Plain-text document sources:
-- Opening Marker --

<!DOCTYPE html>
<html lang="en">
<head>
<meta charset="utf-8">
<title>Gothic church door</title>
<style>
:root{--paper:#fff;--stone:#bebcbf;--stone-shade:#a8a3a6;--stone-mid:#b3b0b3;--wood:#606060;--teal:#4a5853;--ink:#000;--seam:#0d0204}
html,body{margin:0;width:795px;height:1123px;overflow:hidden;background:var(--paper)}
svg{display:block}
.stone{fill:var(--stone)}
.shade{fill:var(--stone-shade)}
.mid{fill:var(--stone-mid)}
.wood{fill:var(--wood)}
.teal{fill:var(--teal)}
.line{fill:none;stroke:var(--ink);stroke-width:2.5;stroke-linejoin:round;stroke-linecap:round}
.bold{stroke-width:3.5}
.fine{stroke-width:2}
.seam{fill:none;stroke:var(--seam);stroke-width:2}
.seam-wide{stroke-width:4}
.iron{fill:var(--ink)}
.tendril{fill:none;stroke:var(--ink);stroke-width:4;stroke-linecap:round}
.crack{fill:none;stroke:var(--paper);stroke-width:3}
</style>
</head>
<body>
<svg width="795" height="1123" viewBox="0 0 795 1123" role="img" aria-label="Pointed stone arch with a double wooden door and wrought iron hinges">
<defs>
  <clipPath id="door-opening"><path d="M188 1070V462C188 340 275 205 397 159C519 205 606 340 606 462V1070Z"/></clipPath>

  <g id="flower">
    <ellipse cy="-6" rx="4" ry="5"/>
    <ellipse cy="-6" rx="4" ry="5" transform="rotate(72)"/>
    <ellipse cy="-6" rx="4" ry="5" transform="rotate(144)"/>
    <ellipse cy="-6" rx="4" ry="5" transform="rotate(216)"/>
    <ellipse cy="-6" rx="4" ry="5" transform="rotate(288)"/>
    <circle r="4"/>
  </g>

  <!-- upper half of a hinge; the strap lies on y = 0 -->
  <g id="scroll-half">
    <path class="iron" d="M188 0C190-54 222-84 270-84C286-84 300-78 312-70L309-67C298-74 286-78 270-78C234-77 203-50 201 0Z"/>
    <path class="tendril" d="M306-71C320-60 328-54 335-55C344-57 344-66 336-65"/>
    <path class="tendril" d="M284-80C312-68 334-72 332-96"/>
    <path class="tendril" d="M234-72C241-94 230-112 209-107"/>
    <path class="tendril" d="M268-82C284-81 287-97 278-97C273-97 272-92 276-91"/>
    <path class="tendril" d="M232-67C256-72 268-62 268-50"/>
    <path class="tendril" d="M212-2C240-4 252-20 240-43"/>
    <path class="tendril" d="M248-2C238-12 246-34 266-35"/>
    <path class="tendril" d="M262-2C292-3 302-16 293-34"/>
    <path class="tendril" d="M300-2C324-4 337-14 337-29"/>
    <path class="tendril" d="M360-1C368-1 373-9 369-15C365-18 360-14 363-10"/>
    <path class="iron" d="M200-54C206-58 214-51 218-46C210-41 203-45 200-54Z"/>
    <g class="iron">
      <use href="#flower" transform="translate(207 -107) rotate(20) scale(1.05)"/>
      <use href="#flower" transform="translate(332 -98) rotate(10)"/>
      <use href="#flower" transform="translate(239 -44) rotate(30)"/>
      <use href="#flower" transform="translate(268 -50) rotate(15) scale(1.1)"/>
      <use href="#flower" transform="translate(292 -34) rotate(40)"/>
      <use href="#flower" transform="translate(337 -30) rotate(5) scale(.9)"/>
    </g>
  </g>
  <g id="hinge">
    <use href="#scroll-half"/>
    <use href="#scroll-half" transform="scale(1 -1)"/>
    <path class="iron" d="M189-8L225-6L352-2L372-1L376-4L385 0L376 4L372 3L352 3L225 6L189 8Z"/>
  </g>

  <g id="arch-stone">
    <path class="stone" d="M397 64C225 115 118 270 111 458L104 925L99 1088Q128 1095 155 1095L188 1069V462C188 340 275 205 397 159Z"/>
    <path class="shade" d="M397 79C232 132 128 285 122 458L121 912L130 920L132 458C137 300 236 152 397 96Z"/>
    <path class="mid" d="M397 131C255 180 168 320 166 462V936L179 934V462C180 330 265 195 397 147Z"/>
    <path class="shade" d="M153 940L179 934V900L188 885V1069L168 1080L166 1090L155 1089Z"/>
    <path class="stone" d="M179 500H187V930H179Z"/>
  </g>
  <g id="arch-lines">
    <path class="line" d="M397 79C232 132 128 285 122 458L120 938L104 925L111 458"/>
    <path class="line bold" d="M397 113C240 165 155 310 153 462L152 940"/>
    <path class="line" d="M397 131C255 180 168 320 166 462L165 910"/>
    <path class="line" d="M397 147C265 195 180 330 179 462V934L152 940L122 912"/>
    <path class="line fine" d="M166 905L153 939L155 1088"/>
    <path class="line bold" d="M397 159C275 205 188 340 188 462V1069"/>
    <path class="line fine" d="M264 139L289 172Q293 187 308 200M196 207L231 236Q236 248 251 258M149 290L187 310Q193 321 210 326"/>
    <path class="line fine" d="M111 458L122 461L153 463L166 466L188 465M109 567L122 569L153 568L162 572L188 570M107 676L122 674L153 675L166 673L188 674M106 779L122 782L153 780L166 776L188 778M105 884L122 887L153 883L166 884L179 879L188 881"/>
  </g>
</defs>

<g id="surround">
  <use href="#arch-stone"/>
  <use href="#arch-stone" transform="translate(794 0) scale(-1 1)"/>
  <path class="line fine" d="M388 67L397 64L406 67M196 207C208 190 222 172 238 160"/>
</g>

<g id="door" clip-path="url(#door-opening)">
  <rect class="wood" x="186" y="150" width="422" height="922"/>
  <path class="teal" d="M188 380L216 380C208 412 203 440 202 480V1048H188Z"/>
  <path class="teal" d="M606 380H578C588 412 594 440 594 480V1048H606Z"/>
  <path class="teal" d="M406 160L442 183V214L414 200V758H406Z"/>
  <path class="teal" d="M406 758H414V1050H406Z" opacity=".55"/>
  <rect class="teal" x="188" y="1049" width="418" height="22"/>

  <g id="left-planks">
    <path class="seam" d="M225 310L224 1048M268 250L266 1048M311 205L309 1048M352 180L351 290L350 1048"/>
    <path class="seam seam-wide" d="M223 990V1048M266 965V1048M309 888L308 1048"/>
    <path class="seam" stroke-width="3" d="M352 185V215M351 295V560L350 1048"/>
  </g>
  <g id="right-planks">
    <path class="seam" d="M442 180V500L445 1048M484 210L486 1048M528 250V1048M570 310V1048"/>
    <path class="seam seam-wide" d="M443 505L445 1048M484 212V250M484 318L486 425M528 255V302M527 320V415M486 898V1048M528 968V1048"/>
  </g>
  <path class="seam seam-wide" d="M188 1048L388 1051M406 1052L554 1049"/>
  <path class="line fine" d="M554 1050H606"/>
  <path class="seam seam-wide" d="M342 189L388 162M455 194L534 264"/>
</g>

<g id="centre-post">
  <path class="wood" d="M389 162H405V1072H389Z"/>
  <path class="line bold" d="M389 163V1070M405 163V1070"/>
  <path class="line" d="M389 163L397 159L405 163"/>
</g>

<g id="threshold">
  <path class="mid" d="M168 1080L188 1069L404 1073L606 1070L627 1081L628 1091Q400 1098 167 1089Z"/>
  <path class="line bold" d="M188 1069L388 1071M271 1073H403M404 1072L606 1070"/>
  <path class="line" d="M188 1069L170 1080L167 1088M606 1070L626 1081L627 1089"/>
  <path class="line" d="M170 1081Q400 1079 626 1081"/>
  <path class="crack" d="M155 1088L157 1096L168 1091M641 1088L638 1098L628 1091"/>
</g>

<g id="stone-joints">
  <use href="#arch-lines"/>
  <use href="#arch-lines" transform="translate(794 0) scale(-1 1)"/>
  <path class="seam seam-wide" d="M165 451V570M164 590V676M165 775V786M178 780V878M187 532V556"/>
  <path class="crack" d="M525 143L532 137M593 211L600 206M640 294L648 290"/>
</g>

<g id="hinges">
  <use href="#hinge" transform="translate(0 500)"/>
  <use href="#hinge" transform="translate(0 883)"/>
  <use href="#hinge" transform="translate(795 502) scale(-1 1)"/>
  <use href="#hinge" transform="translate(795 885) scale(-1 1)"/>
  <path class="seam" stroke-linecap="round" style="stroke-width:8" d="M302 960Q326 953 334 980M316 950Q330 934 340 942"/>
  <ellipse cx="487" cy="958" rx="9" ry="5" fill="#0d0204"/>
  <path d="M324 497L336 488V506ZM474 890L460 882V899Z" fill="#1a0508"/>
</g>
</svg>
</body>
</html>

-- Closing Marker --

YOUR ASSIGNMENT:
Considering only the data above, return the lines in which "rect" occurs.

RESULT FOR THIS TASK:
  <rect class="wood" x="186" y="150" width="422" height="922"/>
  <rect class="teal" x="188" y="1049" width="418" height="22"/>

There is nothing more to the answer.